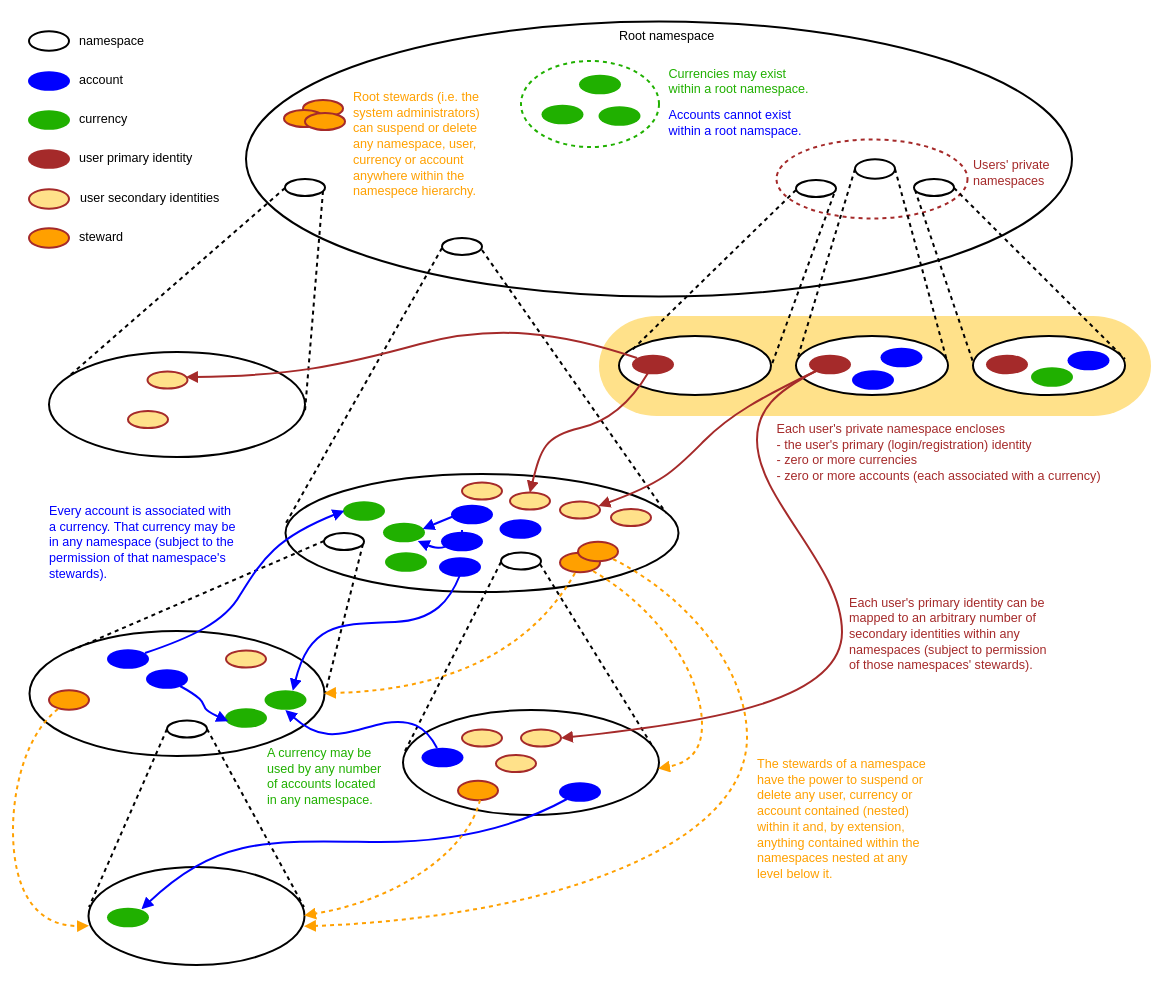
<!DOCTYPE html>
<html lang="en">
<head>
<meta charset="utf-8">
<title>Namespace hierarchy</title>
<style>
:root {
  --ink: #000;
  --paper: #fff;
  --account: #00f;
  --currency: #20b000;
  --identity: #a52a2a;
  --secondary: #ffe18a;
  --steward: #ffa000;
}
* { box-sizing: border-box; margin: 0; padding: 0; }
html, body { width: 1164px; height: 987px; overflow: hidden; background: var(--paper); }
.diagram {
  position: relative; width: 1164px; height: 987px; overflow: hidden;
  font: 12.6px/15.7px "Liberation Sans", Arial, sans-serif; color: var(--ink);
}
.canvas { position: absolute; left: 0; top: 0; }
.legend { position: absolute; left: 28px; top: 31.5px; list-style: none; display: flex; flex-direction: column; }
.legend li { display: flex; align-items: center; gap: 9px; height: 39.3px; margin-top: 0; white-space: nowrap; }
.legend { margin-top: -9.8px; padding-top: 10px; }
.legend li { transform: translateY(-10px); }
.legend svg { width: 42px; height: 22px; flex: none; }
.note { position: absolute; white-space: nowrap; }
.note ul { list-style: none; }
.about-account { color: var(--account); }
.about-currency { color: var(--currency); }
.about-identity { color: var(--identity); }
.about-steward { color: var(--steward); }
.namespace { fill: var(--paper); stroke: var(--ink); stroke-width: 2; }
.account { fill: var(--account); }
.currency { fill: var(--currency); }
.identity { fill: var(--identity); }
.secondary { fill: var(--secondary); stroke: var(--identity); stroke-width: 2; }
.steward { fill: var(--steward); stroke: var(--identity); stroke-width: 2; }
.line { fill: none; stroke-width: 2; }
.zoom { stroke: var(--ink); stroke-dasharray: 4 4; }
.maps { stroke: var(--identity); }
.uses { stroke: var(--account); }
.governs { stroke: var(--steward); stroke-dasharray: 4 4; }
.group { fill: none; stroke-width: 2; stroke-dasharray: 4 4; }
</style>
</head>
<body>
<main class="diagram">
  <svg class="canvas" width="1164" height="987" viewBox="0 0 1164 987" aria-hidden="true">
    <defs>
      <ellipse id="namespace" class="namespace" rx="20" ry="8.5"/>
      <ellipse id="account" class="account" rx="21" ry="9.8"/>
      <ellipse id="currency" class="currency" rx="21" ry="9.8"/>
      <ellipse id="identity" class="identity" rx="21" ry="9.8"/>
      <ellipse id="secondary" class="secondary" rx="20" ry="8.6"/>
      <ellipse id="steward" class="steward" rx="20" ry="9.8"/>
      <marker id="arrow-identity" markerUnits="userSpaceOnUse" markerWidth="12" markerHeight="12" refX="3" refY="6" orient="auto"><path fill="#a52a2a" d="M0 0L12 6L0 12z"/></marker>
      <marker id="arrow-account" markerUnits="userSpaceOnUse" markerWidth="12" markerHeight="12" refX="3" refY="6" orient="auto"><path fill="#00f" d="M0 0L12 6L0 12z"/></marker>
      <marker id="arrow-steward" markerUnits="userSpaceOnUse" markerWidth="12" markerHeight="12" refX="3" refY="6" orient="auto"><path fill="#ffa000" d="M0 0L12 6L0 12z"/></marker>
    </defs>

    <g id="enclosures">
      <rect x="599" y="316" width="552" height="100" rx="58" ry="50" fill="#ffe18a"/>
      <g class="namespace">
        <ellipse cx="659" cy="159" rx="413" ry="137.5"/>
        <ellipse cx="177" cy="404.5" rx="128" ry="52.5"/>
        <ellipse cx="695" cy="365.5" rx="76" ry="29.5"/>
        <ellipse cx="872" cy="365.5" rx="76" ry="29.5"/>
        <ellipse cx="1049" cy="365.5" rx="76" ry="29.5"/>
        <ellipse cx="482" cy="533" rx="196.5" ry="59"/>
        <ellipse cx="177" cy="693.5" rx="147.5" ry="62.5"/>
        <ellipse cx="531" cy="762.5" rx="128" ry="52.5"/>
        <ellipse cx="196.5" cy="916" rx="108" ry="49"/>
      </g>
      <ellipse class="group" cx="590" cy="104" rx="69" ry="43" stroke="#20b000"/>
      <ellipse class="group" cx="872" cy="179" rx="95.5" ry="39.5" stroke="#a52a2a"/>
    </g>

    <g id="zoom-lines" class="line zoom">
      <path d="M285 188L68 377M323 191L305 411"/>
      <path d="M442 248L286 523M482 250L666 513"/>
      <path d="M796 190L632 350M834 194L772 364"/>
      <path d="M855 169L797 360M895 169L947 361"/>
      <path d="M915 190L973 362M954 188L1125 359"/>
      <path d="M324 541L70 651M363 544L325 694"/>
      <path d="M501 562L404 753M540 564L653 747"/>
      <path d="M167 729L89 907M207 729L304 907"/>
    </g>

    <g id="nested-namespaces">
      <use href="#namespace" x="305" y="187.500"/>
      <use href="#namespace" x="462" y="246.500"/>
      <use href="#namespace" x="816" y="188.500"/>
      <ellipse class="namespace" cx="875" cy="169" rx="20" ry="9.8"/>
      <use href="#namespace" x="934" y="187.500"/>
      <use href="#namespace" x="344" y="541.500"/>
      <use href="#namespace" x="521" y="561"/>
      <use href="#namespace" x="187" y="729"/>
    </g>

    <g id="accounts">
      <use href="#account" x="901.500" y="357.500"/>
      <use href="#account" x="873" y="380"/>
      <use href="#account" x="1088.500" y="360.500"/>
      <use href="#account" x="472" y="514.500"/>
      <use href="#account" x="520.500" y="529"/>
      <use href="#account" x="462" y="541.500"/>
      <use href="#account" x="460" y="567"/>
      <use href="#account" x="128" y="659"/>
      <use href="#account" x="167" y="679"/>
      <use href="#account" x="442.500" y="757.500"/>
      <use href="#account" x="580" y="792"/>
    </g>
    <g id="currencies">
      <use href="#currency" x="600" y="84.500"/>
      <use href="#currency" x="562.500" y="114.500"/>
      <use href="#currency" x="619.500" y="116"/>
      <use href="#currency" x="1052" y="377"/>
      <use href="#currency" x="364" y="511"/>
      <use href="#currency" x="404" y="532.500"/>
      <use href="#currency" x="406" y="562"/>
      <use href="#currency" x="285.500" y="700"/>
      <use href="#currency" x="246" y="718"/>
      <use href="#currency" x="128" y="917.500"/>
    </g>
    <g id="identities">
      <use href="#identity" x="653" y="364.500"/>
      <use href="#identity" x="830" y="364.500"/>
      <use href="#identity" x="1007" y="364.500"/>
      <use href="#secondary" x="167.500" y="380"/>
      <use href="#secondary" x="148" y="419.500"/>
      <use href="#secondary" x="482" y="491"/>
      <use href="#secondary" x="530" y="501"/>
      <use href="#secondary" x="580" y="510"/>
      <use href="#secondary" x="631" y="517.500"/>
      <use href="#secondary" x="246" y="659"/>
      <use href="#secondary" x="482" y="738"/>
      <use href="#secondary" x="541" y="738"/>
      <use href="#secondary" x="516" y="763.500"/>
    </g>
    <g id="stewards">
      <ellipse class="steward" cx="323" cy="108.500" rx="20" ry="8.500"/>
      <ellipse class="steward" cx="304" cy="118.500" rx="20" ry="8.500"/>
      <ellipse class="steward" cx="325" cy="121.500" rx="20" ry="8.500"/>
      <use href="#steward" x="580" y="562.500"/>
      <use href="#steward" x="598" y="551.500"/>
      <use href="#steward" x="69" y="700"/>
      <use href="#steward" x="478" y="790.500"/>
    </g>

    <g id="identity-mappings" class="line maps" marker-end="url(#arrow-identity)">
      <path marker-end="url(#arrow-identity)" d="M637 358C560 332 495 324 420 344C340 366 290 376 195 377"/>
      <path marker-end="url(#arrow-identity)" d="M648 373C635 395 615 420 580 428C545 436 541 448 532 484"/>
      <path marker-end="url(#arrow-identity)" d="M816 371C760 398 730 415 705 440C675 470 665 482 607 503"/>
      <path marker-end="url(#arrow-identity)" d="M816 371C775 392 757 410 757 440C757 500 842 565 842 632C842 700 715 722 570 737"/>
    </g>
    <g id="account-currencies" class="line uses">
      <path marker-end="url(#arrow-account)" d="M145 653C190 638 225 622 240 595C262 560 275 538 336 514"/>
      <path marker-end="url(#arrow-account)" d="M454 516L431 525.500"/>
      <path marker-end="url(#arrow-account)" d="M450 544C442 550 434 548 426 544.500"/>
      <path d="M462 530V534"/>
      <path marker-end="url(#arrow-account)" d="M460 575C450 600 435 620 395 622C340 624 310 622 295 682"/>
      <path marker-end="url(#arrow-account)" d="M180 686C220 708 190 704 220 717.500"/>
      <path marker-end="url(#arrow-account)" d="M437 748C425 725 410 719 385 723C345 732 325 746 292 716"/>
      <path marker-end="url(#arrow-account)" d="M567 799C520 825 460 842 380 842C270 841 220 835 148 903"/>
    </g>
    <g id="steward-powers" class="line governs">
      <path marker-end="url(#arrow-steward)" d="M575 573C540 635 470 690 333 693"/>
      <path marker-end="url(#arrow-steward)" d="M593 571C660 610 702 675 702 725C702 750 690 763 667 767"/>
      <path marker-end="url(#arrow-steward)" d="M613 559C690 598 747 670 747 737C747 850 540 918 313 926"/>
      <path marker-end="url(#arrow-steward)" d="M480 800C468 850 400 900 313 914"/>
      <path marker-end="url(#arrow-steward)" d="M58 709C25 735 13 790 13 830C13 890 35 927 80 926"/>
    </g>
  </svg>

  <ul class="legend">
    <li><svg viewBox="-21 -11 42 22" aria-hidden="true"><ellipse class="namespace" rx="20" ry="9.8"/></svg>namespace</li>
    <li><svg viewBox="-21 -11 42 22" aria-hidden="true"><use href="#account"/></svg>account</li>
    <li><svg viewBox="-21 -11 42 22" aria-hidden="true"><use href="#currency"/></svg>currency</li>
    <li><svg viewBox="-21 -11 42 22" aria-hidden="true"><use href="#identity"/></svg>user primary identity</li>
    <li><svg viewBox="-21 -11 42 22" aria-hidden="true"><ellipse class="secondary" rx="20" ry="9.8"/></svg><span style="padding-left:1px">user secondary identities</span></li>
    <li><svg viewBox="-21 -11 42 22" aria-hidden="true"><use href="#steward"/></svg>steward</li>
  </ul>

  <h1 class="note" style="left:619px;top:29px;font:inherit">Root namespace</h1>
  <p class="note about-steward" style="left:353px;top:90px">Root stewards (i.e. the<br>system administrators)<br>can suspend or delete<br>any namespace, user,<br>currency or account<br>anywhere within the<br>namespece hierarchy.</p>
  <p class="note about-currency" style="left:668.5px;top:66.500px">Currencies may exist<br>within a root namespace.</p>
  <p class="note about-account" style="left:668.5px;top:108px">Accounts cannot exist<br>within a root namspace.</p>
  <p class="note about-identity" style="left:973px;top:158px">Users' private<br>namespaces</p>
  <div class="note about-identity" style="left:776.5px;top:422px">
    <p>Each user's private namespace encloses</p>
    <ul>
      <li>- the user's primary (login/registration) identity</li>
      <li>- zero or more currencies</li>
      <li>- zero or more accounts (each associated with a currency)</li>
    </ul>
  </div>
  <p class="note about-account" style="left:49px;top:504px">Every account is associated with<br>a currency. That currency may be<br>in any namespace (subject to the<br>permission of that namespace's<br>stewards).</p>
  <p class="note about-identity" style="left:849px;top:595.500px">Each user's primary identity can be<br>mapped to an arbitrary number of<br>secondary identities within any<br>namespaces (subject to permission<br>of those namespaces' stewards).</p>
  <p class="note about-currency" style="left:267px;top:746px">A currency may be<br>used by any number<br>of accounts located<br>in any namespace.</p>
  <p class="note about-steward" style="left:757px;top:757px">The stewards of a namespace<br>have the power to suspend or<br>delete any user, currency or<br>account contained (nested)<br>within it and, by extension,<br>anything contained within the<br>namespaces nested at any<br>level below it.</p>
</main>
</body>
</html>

-.-.-

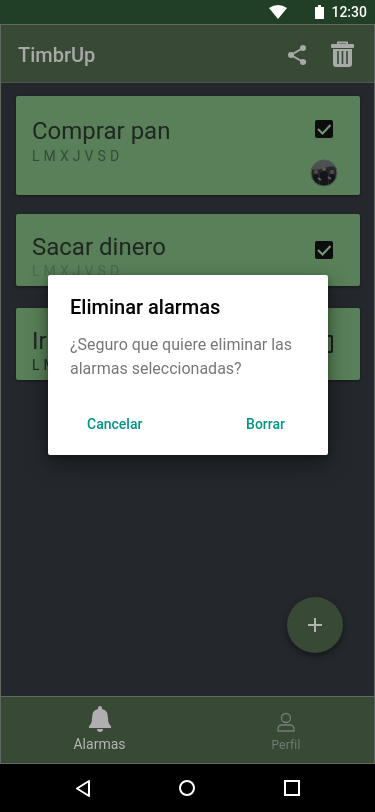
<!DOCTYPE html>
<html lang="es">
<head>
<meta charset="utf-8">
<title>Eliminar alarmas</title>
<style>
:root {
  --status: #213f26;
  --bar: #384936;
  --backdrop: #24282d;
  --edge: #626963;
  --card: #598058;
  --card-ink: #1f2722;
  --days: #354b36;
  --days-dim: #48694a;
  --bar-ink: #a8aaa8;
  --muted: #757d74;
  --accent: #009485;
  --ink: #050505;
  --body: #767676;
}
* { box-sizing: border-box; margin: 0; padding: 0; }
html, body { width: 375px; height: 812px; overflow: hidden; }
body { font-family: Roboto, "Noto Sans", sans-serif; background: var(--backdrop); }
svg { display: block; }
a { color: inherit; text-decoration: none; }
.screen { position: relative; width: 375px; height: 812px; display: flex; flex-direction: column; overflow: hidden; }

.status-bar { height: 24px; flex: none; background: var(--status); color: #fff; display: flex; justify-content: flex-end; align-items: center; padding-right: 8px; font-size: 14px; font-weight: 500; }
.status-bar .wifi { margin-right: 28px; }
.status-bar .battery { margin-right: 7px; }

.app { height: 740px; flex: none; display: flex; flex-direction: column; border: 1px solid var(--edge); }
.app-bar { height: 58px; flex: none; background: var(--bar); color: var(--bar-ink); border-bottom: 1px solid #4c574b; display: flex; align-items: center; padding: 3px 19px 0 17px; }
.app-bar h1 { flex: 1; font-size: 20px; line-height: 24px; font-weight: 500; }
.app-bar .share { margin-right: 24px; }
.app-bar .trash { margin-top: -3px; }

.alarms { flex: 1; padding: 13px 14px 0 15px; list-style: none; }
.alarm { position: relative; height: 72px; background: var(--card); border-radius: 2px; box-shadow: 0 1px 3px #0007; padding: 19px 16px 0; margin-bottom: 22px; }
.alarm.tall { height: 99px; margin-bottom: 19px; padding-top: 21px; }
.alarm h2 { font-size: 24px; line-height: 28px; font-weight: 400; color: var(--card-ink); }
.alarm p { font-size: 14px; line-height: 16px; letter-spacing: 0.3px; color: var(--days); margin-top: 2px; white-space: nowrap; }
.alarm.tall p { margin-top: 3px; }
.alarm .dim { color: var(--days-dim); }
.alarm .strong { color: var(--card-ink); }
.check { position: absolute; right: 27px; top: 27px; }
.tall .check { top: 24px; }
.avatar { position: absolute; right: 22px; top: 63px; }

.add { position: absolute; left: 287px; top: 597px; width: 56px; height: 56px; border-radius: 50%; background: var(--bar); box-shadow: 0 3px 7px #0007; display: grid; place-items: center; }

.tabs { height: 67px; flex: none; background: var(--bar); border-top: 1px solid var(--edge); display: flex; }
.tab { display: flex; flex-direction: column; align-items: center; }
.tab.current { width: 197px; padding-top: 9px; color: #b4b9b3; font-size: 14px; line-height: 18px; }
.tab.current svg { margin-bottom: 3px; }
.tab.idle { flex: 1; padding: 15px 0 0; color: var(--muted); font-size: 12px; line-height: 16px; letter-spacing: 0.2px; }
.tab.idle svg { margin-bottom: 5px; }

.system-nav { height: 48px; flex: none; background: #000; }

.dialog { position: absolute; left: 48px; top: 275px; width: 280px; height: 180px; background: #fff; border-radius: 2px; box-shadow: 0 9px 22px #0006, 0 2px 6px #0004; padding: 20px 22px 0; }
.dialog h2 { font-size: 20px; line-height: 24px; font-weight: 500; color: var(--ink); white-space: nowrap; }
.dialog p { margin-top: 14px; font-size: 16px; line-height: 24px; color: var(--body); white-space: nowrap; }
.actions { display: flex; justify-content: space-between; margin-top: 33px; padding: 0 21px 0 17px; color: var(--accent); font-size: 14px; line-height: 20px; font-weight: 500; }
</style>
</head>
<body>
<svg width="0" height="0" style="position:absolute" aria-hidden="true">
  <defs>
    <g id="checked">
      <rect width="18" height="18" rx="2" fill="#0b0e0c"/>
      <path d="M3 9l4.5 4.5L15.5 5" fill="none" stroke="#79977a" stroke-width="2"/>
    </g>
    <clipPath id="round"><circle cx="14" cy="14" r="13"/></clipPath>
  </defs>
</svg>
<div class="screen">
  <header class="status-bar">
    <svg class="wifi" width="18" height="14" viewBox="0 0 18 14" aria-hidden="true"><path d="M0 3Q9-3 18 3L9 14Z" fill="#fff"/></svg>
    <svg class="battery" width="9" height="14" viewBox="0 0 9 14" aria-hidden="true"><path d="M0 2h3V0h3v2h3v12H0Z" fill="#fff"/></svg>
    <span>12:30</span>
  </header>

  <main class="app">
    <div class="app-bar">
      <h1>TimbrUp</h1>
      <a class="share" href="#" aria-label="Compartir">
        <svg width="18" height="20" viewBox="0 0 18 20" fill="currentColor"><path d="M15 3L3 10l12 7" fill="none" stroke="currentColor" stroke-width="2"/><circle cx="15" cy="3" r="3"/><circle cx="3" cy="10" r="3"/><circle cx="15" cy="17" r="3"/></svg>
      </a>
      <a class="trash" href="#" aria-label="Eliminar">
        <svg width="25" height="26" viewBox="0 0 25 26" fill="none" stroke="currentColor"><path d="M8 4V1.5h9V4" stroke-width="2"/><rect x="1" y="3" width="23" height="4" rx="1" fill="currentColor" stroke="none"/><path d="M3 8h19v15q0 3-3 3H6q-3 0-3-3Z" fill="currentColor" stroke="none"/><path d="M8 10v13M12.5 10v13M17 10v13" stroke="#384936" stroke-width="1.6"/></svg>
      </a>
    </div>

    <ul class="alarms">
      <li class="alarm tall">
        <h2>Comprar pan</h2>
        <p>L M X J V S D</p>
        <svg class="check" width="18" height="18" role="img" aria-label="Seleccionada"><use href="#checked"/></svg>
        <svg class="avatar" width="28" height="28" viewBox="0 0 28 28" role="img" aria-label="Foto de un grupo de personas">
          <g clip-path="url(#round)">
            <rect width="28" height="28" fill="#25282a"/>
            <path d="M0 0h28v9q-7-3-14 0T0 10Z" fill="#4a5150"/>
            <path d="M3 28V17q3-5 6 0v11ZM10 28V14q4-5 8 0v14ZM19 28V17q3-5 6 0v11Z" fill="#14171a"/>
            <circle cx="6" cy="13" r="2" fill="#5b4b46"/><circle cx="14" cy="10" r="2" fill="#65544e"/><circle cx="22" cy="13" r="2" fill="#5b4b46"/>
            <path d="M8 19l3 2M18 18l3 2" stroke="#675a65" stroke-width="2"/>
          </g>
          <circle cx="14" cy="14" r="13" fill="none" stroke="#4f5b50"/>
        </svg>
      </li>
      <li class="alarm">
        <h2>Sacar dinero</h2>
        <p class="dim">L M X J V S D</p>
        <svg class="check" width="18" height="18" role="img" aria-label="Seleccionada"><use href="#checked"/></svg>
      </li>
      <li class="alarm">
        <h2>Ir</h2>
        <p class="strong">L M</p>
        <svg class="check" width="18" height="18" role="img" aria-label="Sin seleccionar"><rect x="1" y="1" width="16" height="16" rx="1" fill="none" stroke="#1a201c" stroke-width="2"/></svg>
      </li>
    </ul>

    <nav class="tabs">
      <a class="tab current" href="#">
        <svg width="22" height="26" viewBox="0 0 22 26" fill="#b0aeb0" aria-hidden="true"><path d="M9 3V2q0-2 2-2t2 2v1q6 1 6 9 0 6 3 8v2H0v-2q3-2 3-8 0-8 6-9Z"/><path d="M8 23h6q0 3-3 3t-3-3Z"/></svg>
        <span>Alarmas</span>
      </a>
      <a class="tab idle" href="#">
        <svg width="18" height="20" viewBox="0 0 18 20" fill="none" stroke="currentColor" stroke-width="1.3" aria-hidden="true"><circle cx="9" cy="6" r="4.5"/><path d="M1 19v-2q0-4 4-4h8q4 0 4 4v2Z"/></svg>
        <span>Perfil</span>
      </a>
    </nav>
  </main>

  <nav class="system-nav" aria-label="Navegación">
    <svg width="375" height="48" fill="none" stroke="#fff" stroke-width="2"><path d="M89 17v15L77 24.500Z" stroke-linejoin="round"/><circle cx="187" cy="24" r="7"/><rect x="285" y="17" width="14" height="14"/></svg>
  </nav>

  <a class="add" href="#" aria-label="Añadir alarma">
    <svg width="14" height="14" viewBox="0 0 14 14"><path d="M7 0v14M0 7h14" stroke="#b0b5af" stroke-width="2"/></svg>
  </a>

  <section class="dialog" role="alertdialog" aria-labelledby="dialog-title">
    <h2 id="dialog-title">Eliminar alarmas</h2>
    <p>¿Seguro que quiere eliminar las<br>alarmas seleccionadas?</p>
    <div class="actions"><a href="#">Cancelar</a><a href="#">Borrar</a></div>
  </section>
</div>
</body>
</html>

-.-.-

What the exercise asks: Pull out every line holding "tall" from the records above, and copy it.

Solved exercise:
.alarm.tall { height: 99px; margin-bottom: 19px; padding-top: 21px; }
.alarm.tall p { margin-top: 3px; }
.tall .check { top: 24px; }
      <li class="alarm tall">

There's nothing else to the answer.